* _TASK_
Below is a listing. Set down exactly the lines from the one containing "230L303 178L343 182L400" through the one containing "107Q350 92 368", both ends included, and leave out the rest.

* _DATA EXTRACT_
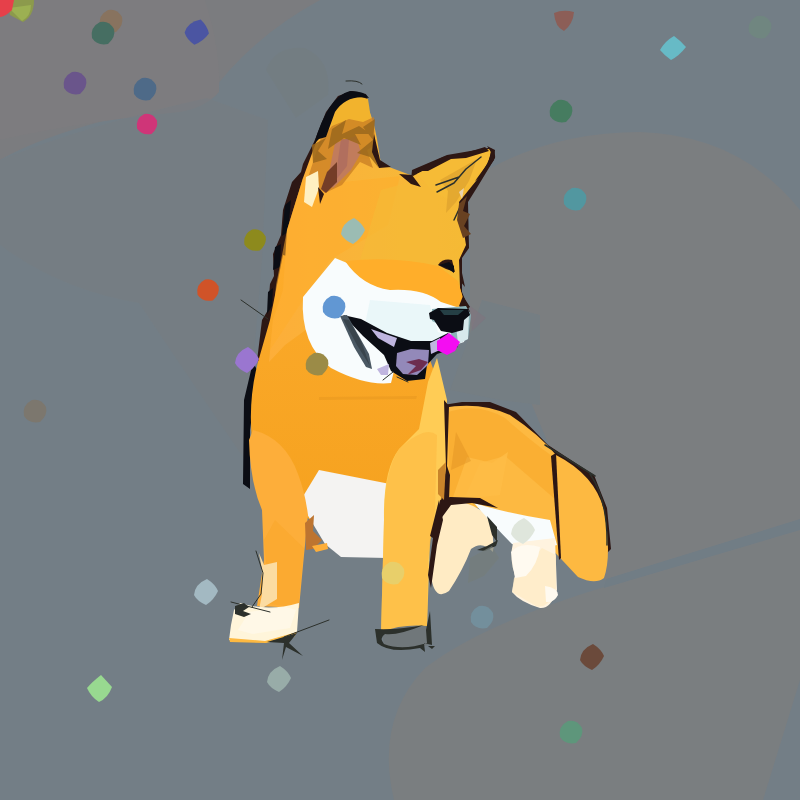
<!DOCTYPE html>
<html lang="en">
<head>
<meta charset="utf-8">
<title>Sitting Shiba with confetti</title>
<style>
:root {
  --slate: #737e86;
  --stone: #7a7d7f;
  --amber: #f8a526;
  --orange: #ffae2a;
  --honey: #fdb941;
  --gold: #f6bb36;
  --corn: #ffcc55;
  --cream: #ffebc4;
  --ivory: #fff5da;
  --snow: #f8fcfd;
  --bib: #f4f3f2;
  --ink: #0b0d14;
  --bark: #2d1714;
  --moss: #2c302b;
  --lilac: #9389b9;
}
html, body { margin: 0; height: 100%; overflow: hidden; background: var(--slate); }
svg { display: block; width: 800px; height: 800px; }
.amber { fill: var(--amber); }
.orange { fill: var(--orange); }
.honey { fill: var(--honey); }
.gold { fill: var(--gold); }
.corn { fill: var(--corn); }
.cream { fill: var(--cream); }
.ivory { fill: var(--ivory); }
.snow { fill: var(--snow); }
.ink { fill: var(--ink); }
.bark { fill: var(--bark); }
.moss { fill: var(--moss); }
.stroke { fill: none; stroke: var(--moss); stroke-linecap: round; stroke-linejoin: round; }
</style>
</head>
<body>
<svg viewBox="0 0 800 800" role="img" aria-label="A smiling Shiba dog sitting among coloured confetti">
  <defs>
    <path id="petal" d="M1-13Q9-8 12-1Q8 8 0 13Q-9 9-12 3Q-11-8 1-13Z"/>
    <path id="pebble" d="M-3-11Q6-13 11-4Q13 4 5 11Q-6 13-11 5Q-13-6-3-11Z"/>
    <linearGradient id="face-light" x1="0" x2="1">
      <stop offset="0" stop-color="#fdae39"/>
      <stop offset=".5" stop-color="#f8b639"/>
      <stop offset="1" stop-color="#f4bb33"/>
    </linearGradient>
    <linearGradient id="chest-light" x1="0" y1="0" x2="0" y2="1">
      <stop offset="0" stop-color="#fbaa2b"/>
      <stop offset="1" stop-color="#f6a21f"/>
    </linearGradient>
  </defs>

  <g id="background">
    <rect width="800" height="800" fill="#737e86"/>
    <path fill="#7b7c7f" d="M0 0H320Q250 38 207 98Q60 125 0 160Z"/>
    <path fill="#7d7c7f" d="M0 0H205Q221 50 219 92Q205 108 180 112Q80 122 0 140Z"/>
    <path fill="#777e83" d="M0 160Q90 124 207 98L268 120L262 260L245 460Q170 350 139 303Q60 290 0 245Z" opacity=".6"/>
    <path fill="#7b7e80" d="M470 180Q545 132 640 132Q740 135 800 210V520Q700 552 606 582L530 400L470 340Z"/>
    <path fill="#7a7e80" d="M800 528V680L763 800H394Q375 720 425 668Q480 625 604 587Z"/>
    <path fill="#717d85" d="M800 519V530L604 588L606 579Z"/>
    <path fill="#757e83" d="M482 300L540 315V405L500 400L450 390Z"/>
    <path fill="#747e80" d="M266 70Q275 45 305 48Q332 60 328 95L296 118Z" opacity=".6"/>
  </g>

  <g id="tail-and-haunch">
    <path class="bark" d="M443 405L462 402L490 402L516 412L548 445L594 475L607 508L611 549L600 560L450 420Z"/>
    <path class="honey" d="M442 408Q480 401 510 415Q540 435 556 455Q595 475 604 510Q612 555 604 578Q595 585 578 577L548 545L500 512L440 501Z"/>
    <path class="amber" d="M448 412Q478 402 505 418Q530 440 552 456L556 500L505 456L480 463L466 495L450 500Z" opacity=".5"/>
    <path fill="#ffbd46" d="M452 500L467 457L492 463L508 452L500 495Z" opacity=".8"/>
    <path fill="#d8861c" d="M456 432L471 461L451 470Z" opacity=".35"/>
    <path class="bark" d="M551 456L556 453L561 558L559 560Z"/>
    <path class="stroke" stroke-width="1.5" d="M545 445L595 476M590 474Q608 500 607 545"/>
    <path class="cream" d="M442 503Q458 496 484 512Q495 528 493 552Q482 540 471 549Q463 570 449 591Q434 602 431 575Q431 535 442 503Z"/>
    <path class="snow" d="M474 503Q510 514 550 520L557 545Q535 552 512 544Q495 527 474 503Z"/>
    <path fill="#fff3df" d="M513 543L555 538L557 590Q551 609 540 608Q520 602 512 592L515 576Q509 558 513 543Z"/>
    <path class="cream" d="M514 578L542 548L556 555V588Q548 610 536 606L512 592Z" opacity=".75"/>
    <path fill="#fffaf0" d="M511 552Q520 541 540 547Q538 564 526 576L515 578ZM545 586Q558 588 558 595Q554 603 546 602Z"/>
    <path class="bark" d="M440 500L450 497L480 498L498 508L472 503L451 505L440 520Z"/>
    <path class="moss" d="M477 550L487 546L498 540L496 546L485 551ZM487 516L497 527L497 542L492 535Z"/>
    <path fill="#757e7b" d="M470 558L492 546L499 558L484 576L468 583Z" opacity=".7"/>
  </g>

  <g id="back-outline">
    <path class="ink" d="M244 400L253 362L258 372L250 430L250 489L243 484Z"/>
    <path class="bark" d="M262 320L268 310L270 284L274 276L273 254L281 235L283 210L292 182L301 172L303 164L314 142L326 112L338 96L352 91L366 94L368 101L340 112L284 285L265 362L257 361Z"/>
    <path class="ink" d="M275 247L281 244L280 267L273 270ZM285 205L291 200L288 232L282 236ZM268 292L273 288L272 306L267 314Z"/>
    <path class="stroke" stroke-width="1" d="M241 300L268 319M346 81Q358 80 362 84"/>
  </g>

  <g id="body">
    <path fill="url(#chest-light)" d="M283 255L270 320L258 362Q248 400 252 440L255 465L280 490L310 520L390 500L446 455V405L430 360L410 290Z"/>
    <path fill="#e99920" d="M319 397L417 396L416 399L319 400Z" opacity=".6"/>
    <path fill="var(--bib)" d="M319 470L390 484L387 558L341 557L325 544L307 514L302 498Z"/>
    <path fill="#fdae3a" d="M253 430Q285 438 298 474Q305 492 308 515L304 555L299 608L257 606L264 560L262 510Q250 482 249 440Z"/>
    <path class="amber" d="M264 540L275 520L304 548L298 608L270 604Z" opacity=".45"/>
    <path fill="#bd7430" d="M305 523L314 515L313 531L322 540L313 549L306 550Z"/>
    <path fill="#fdae3a" d="M312 546L327 543L328 549L316 552Z"/>
    <path class="corn" d="M437 358L447 400L446 470Q437 520 430 540L427 628L381 632L384 520Q383 470 399 449L419 429L428 382Z"/>
    <path class="honey" d="M399 449Q425 425 437 435L435 510L428 560L427 628L381 632L384 520Q384 472 399 449Z" opacity=".55"/>
    <path class="bark" d="M444 400L449 406L447 466L450 475L449 500L441 502L446 468ZM439 500L443 520L437 545L431 588L428 575L433 538L430 536Z"/>
    <path fill="#c9842a" d="M438 470L446 462L444 500L438 494Z"/>
  </g>

  <g id="paws">
    <path fill="#fbdca2" d="M259 553L264 565L277 562L277 599L259 610Q266 583 259 553Z"/>
    <path class="ivory" d="M240 603Q268 612 299 603L297 632L270 642L229 640L231 625L234 610Z"/>
    <path fill="#fffaf0" d="M249 612L285 607L296 610L290 628L253 634L238 630Z" opacity=".6"/>
    <path class="honey" d="M229 638L265 641L297 632L294 637L266 643L230 642Z"/>
    <path class="moss" d="M235 606L244 603L249 607L243 611L251 614L244 617L235 614ZM267 642L297 633L289 643L303 656L286 647L282 660L284 643Z"/>
    <path class="stroke" stroke-width="1" d="M256 551L263 573L261 594L252 607M231 602L270 612M284 637L329 620"/>
    <path fill="#70777a" d="M382 632Q401 624 427 626L430 645L400 650L384 645Z"/>
    <path class="moss" d="M375 629Q400 630 424 625Q397 636 385 634Q379 638 384 644Q402 651 427 643L426 630L430 611L432 645L424 643L425 652L420 648Q390 654 377 643Z"/>
    <path class="moss" d="M428 646L435 646L432 649Z"/>
  </g>

  <g id="head">
    <path class="bark" d="M412 170L447 155L488 148Q496 148 495 158L478 186L468 202L469 248L462 258L462 292L470 312L455 306L410 190Z"/>
    <path fill="url(#face-light)" d="M283 290L287 230L303 178L318 137Q338 94 357 96Q370 101 377 139L381 164L413 176L448 158L490 149Q494 156 476 181L459 202L466 245L459 260L460 288L467 311L405 315L340 305L285 345L269 362L273 320Z"/>
    <path class="orange" d="M287 230L303 178L343 182L400 176L388 225L330 260L305 297L270 350L276 285Z" opacity=".55"/>
    <path class="gold" d="M381 190L418 180L456 200L464 242L440 266L360 260Z" opacity=".65"/>
  </g>

  <g id="ears">
    <path fill="#f2b32d" d="M337 107Q350 92 368 99L377 158L348 160L327 138Z"/>
    <path fill="#c97e24" d="M332 126L349 119L363 122L374 117L375 145L367 150L373 168L360 162L342 185L325 193L307 181L320 140Z" opacity=".75"/>
    <path fill="#c17c5c" d="M335 143L356 136L361 153L351 170L333 188L327 182Z"/>
    <path fill="#aa6a60" d="M341 139L349 139L347 166L335 181Z" opacity=".7"/>
    <path fill="#743d27" d="M327 172L337 162L337 182L326 193L321 189Z"/>
    <path fill="#fff0c2" d="M306 177L318 171L319 188L312 207L304 202Z"/>
    <path fill="#9c681d" d="M332 129L346 120L342 134L359 126L371 134L355 134L361 145L344 138L328 149ZM363 127L375 119L373 140ZM312 145L326 138L318 151L327 159L313 163ZM357 153L374 139L378 167L370 157Z" opacity=".85"/>
    <path class="bark" d="M374 134L380 160L391 167L379 168L372 152ZM399 174L412 175L421 187L411 184ZM318 187L324 194L320 204Z"/>
    <path class="ink" d="M314 144Q328 96 350 91Q365 91 369 98Q347 94 335 112L326 137L319 139Z"/>
    <path class="gold" d="M417 174L447 159L490 149Q493 158 472 182L455 201L435 194Z"/>
    <path fill="#dda22e" d="M440 180L477 159L469 181L456 202L446 213L448 191Z" opacity=".7"/>
    <path class="bark" d="M416 171L443 157L465 153L485 147L489 151L466 158L451 159L428 171ZM487 146L495 150L494 160L484 174L475 181L488 163L491 152Z"/>
    <path class="stroke" stroke-width="1.5" d="M481 157L466 169L454 183L437 192M459 177L436 185M461 205L454 220"/>
    <path fill="#684121" d="M459 204L467 196L463 211L470 214L464 226L471 234L463 238L457 220Z"/>
    <path fill="#e9d4b0" d="M459 192L464 188L462 199Z"/>
  </g>

  <g id="face">
    <path class="snow" d="M335 258L369 272L430 282L458 302L470 315L464 342L440 350L426 365L395 367L391 383Q365 386 331 368Q300 345 303 297Z"/>
    <path fill="#e6f6f8" d="M370 300L430 305L438 332L455 337L426 350L396 338L365 324Z" opacity=".75"/>
    <path class="orange" d="M345 261Q395 256 438 266L458 281L466 310L441 302Q423 288 390 290Q362 286 345 261Z"/>
    <path class="bark" d="M438 265Q443 258 452 260L455 272L446 269Z"/>
    <path class="ink" d="M439 265L449 262L454 266L454 273L447 268Z"/>
    <path class="bark" d="M462 273L465 287L460 281ZM463 296L470 307L464 311L459 306Z"/>
    <path fill="#8cb3b8" d="M432 309L466 306L471 315L468 339L455 345L449 329L432 321Z"/>
    <path fill="#d7e9ec" d="M456 325L469 314L468 339L458 344Z"/>
    <path class="ink" d="M429 313L438 308L468 309L470 315L464 320L463 330L452 333L441 331L434 320L430 319Z"/>
    <path fill="#253f45" d="M440 310L464 310L458 315L444 315Z"/>
    <path class="ink" d="M343 315L361 319L387 333L411 341L432 341L448 333L458 347L437 354L427 365L425 379L407 381L391 371L384 355L363 336Z"/>
    <path fill="var(--lilac)" d="M397 353L411 349L429 350L428 365L417 375L403 374L396 366Z"/>
    <path fill="#6d2d4f" d="M406 362L419 359L428 362L421 370L407 375L416 366Z"/>
    <path fill="#bfb5df" d="M371 329L397 338L394 347L378 338ZM377 369L389 364L388 375L381 375ZM430 343L440 338L442 349L431 354Z"/>
    <path fill="#4a5863" d="M340 316L347 315L369 354L372 369L366 367L354 347Z"/>
    <path fill="#30383e" d="M343 319L349 320L361 341L370 366L357 345Z" opacity=".6"/>
    <path class="stroke" stroke-width="1" d="M397 377L408 382M393 372L383 380"/>
    <path fill="#82727e" d="M470 306L486 318L472 331Z" opacity=".5"/>
  </g>

  <g id="confetti">
    <path fill="#8c9a4c" d="M7 0H34Q34 16 23 22L10 15Z"/>
    <path fill="#9cb052" d="M9 8L31 5Q31 16 22 21Z"/>
    <path fill="#e6404a" d="M0 0H14L12 10Q5 17 0 17Z"/>
    <use href="#pebble" x="111" y="21" fill="#88735f"/>
    <use href="#pebble" x="103" y="33" fill="#466e62"/>
    <use href="#petal" x="197" y="32" fill="#4b55a2" transform="rotate(12 197 32)"/>
    <use href="#pebble" x="75" y="83" fill="#6a558b"/>
    <use href="#pebble" x="145" y="89" fill="#4e6a88"/>
    <use href="#pebble" x="147" y="124" fill="#cf3578" transform="translate(147 124) scale(.9) translate(-147 -124)"/>
    <path fill="#8c5e57" d="M554 13Q563 9 574 12Q573 24 564 31Q555 27 554 13Z"/>
    <path fill="#67bac6" d="M674 36Q681 41 686 47Q679 56 671 60Q664 55 660 50Q665 41 674 36Z"/>
    <use href="#pebble" x="760" y="27" fill="#708680"/>
    <use href="#pebble" x="561" y="111" fill="#467c60"/>
    <use href="#pebble" x="575" y="199" fill="#5297a0"/>
    <use href="#petal" x="353" y="231" fill="#9bbcb3"/>
    <use href="#pebble" x="255" y="240" fill="#8d8a1d" transform="translate(255 240) scale(.95) translate(-255 -240)"/>
    <use href="#pebble" x="208" y="290" fill="#d05328" transform="translate(208 290) scale(.95) translate(-208 -290)"/>
    <use href="#pebble" x="334" y="307" fill="#6197d3"/>
    <path fill="#f40df2" d="M437 341L449 333L460 342L455 351L447 355L437 350Z"/>
    <use href="#petal" x="247" y="360" fill="#9a76d0"/>
    <use href="#pebble" x="317" y="364" fill="#9b8b47"/>
    <use href="#pebble" x="35" y="411" fill="#7c776e"/>
    <use href="#petal" x="523" y="531" fill="#dfe6dc"/>
    <use href="#pebble" x="393" y="573" fill="#e8cf6a"/>
    <use href="#petal" x="206" y="592" fill="#a3b9c2"/>
    <use href="#pebble" x="482" y="617" fill="#738f9c"/>
    <use href="#petal" x="592" y="657" fill="#6b4a3b"/>
    <use href="#petal" x="279" y="679" fill="#98aca8"/>
    <path fill="#98d990" d="M101 675L112 687Q108 698 99 702Q91 697 87 688Q92 682 101 675Z"/>
    <use href="#pebble" x="571" y="732" fill="#5e967b"/>
  </g>
</svg>
</body>
</html>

* _RESULT OF THIS EXERCISE_
    <path class="orange" d="M287 230L303 178L343 182L400 176L388 225L330 260L305 297L270 350L276 285Z" opacity=".55"/>
    <path class="gold" d="M381 190L418 180L456 200L464 242L440 266L360 260Z" opacity=".65"/>
  </g>

  <g id="ears">
    <path fill="#f2b32d" d="M337 107Q350 92 368 99L377 158L348 160L327 138Z"/>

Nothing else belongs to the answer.